# [Exercise]
Make an exact copy of the lines starting at the top of the listing below and ending at the line that contains "12L60 -38M28 12L78", inclusive.

# [Study material]
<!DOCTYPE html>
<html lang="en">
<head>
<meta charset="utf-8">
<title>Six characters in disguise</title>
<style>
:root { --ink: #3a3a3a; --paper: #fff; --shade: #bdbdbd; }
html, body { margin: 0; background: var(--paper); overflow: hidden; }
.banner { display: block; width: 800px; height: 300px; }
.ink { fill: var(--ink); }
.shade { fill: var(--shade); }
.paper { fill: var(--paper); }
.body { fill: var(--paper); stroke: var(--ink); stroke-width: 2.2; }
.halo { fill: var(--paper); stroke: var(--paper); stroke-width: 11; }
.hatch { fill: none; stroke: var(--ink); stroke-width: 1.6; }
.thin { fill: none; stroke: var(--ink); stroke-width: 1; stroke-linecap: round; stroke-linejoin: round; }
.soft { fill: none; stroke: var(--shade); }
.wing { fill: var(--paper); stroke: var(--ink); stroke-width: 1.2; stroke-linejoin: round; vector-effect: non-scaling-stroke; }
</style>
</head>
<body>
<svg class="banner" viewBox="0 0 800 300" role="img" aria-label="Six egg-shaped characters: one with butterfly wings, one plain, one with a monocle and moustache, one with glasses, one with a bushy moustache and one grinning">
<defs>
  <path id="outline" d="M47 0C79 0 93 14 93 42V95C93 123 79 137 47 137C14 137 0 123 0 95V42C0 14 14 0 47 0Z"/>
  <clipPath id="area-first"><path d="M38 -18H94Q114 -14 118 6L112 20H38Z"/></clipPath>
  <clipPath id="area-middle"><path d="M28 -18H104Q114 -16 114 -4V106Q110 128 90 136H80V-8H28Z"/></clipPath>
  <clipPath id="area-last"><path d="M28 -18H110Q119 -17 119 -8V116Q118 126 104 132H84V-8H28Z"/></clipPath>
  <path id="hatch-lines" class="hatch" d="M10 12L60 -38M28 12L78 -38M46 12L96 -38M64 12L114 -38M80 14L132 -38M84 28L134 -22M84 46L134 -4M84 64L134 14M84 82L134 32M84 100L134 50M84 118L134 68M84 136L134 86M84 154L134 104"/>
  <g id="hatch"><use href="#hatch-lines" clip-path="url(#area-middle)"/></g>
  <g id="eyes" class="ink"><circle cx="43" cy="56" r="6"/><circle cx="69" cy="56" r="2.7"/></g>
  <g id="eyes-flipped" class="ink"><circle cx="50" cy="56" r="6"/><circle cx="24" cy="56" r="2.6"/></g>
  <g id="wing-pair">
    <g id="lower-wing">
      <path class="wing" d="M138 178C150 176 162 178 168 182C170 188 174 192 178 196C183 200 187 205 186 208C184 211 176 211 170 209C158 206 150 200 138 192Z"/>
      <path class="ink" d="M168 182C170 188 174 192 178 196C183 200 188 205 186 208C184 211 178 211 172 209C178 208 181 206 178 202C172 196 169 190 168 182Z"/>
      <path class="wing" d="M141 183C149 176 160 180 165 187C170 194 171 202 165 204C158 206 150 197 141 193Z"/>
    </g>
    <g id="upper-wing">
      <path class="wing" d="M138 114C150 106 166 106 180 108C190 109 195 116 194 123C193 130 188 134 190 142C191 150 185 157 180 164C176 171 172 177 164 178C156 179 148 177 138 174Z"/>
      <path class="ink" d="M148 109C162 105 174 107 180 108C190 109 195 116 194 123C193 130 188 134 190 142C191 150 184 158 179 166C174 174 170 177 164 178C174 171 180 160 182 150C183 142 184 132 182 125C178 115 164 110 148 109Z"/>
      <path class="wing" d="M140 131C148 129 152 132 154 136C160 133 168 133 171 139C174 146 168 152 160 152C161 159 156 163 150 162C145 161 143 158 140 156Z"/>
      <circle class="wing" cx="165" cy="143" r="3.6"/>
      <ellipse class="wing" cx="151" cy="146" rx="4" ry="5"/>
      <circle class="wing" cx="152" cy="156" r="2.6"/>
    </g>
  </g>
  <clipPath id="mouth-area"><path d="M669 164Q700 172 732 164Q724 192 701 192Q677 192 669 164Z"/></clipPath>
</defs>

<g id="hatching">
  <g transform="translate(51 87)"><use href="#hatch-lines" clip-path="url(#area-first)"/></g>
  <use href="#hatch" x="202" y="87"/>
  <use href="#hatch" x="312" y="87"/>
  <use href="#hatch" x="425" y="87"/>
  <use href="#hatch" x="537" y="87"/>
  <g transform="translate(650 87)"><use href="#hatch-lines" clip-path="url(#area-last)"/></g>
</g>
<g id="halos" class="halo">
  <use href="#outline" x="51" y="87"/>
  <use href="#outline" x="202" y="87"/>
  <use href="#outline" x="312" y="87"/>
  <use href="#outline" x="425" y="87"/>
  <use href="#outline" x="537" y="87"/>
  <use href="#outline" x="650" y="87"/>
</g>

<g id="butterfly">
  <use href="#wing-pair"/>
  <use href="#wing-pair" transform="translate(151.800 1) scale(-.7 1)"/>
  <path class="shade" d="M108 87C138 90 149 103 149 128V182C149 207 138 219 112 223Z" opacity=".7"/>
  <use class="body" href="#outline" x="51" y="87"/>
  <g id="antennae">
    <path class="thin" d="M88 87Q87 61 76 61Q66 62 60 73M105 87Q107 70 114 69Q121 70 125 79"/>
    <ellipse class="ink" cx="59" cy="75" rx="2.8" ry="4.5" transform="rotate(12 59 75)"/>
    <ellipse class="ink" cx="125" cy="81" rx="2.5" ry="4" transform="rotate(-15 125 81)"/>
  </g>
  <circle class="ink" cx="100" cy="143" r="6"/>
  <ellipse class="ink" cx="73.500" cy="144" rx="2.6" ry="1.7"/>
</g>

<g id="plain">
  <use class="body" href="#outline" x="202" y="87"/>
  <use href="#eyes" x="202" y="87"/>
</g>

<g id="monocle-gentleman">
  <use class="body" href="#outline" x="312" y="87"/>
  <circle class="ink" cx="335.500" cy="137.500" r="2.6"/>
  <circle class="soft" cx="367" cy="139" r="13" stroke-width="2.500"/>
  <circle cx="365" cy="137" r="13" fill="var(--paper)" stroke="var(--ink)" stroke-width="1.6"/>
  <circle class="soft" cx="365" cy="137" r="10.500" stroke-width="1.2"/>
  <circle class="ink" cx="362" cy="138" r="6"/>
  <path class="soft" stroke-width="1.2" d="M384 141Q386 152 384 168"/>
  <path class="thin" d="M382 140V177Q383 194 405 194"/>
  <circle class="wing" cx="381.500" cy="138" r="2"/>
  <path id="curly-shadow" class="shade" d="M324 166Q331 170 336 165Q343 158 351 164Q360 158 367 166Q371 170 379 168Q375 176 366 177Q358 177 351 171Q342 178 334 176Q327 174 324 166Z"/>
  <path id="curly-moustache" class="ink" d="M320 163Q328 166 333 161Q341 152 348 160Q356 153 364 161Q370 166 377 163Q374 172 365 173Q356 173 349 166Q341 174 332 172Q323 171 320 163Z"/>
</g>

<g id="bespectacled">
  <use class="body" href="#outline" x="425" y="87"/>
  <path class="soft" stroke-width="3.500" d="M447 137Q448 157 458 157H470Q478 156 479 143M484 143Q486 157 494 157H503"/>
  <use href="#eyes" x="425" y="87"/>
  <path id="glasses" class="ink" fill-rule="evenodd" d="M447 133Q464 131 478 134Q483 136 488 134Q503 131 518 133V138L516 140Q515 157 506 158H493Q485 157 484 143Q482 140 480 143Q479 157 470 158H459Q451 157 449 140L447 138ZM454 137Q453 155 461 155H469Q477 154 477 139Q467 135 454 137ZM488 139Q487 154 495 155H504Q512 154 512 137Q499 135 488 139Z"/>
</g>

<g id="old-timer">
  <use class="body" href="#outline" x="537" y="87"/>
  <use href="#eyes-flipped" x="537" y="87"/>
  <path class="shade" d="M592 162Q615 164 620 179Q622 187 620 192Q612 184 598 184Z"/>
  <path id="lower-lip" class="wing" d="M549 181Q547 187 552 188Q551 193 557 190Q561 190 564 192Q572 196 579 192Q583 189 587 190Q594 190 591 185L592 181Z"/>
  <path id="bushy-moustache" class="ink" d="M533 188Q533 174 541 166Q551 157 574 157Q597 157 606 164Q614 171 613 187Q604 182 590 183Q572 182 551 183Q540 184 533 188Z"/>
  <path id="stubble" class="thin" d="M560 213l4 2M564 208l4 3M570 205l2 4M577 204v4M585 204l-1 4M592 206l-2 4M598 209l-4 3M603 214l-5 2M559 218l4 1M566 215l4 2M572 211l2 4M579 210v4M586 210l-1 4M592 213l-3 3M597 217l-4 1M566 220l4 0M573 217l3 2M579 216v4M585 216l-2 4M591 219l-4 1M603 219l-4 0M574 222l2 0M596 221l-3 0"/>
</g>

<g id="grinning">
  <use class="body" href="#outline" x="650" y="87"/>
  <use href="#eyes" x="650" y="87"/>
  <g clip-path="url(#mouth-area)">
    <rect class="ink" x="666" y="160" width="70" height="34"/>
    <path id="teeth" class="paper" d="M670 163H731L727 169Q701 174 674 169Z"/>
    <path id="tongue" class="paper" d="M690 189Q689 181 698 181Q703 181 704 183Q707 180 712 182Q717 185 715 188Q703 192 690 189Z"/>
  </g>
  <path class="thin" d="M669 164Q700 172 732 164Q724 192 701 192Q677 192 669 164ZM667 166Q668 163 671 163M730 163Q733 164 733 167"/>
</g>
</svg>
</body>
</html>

# [Exercise response]
<!DOCTYPE html>
<html lang="en">
<head>
<meta charset="utf-8">
<title>Six characters in disguise</title>
<style>
:root { --ink: #3a3a3a; --paper: #fff; --shade: #bdbdbd; }
html, body { margin: 0; background: var(--paper); overflow: hidden; }
.banner { display: block; width: 800px; height: 300px; }
.ink { fill: var(--ink); }
.shade { fill: var(--shade); }
.paper { fill: var(--paper); }
.body { fill: var(--paper); stroke: var(--ink); stroke-width: 2.2; }
.halo { fill: var(--paper); stroke: var(--paper); stroke-width: 11; }
.hatch { fill: none; stroke: var(--ink); stroke-width: 1.6; }
.thin { fill: none; stroke: var(--ink); stroke-width: 1; stroke-linecap: round; stroke-linejoin: round; }
.soft { fill: none; stroke: var(--shade); }
.wing { fill: var(--paper); stroke: var(--ink); stroke-width: 1.2; stroke-linejoin: round; vector-effect: non-scaling-stroke; }
</style>
</head>
<body>
<svg class="banner" viewBox="0 0 800 300" role="img" aria-label="Six egg-shaped characters: one with butterfly wings, one plain, one with a monocle and moustache, one with glasses, one with a bushy moustache and one grinning">
<defs>
  <path id="outline" d="M47 0C79 0 93 14 93 42V95C93 123 79 137 47 137C14 137 0 123 0 95V42C0 14 14 0 47 0Z"/>
  <clipPath id="area-first"><path d="M38 -18H94Q114 -14 118 6L112 20H38Z"/></clipPath>
  <clipPath id="area-middle"><path d="M28 -18H104Q114 -16 114 -4V106Q110 128 90 136H80V-8H28Z"/></clipPath>
  <clipPath id="area-last"><path d="M28 -18H110Q119 -17 119 -8V116Q118 126 104 132H84V-8H28Z"/></clipPath>
  <path id="hatch-lines" class="hatch" d="M10 12L60 -38M28 12L78 -38M46 12L96 -38M64 12L114 -38M80 14L132 -38M84 28L134 -22M84 46L134 -4M84 64L134 14M84 82L134 32M84 100L134 50M84 118L134 68M84 136L134 86M84 154L134 104"/>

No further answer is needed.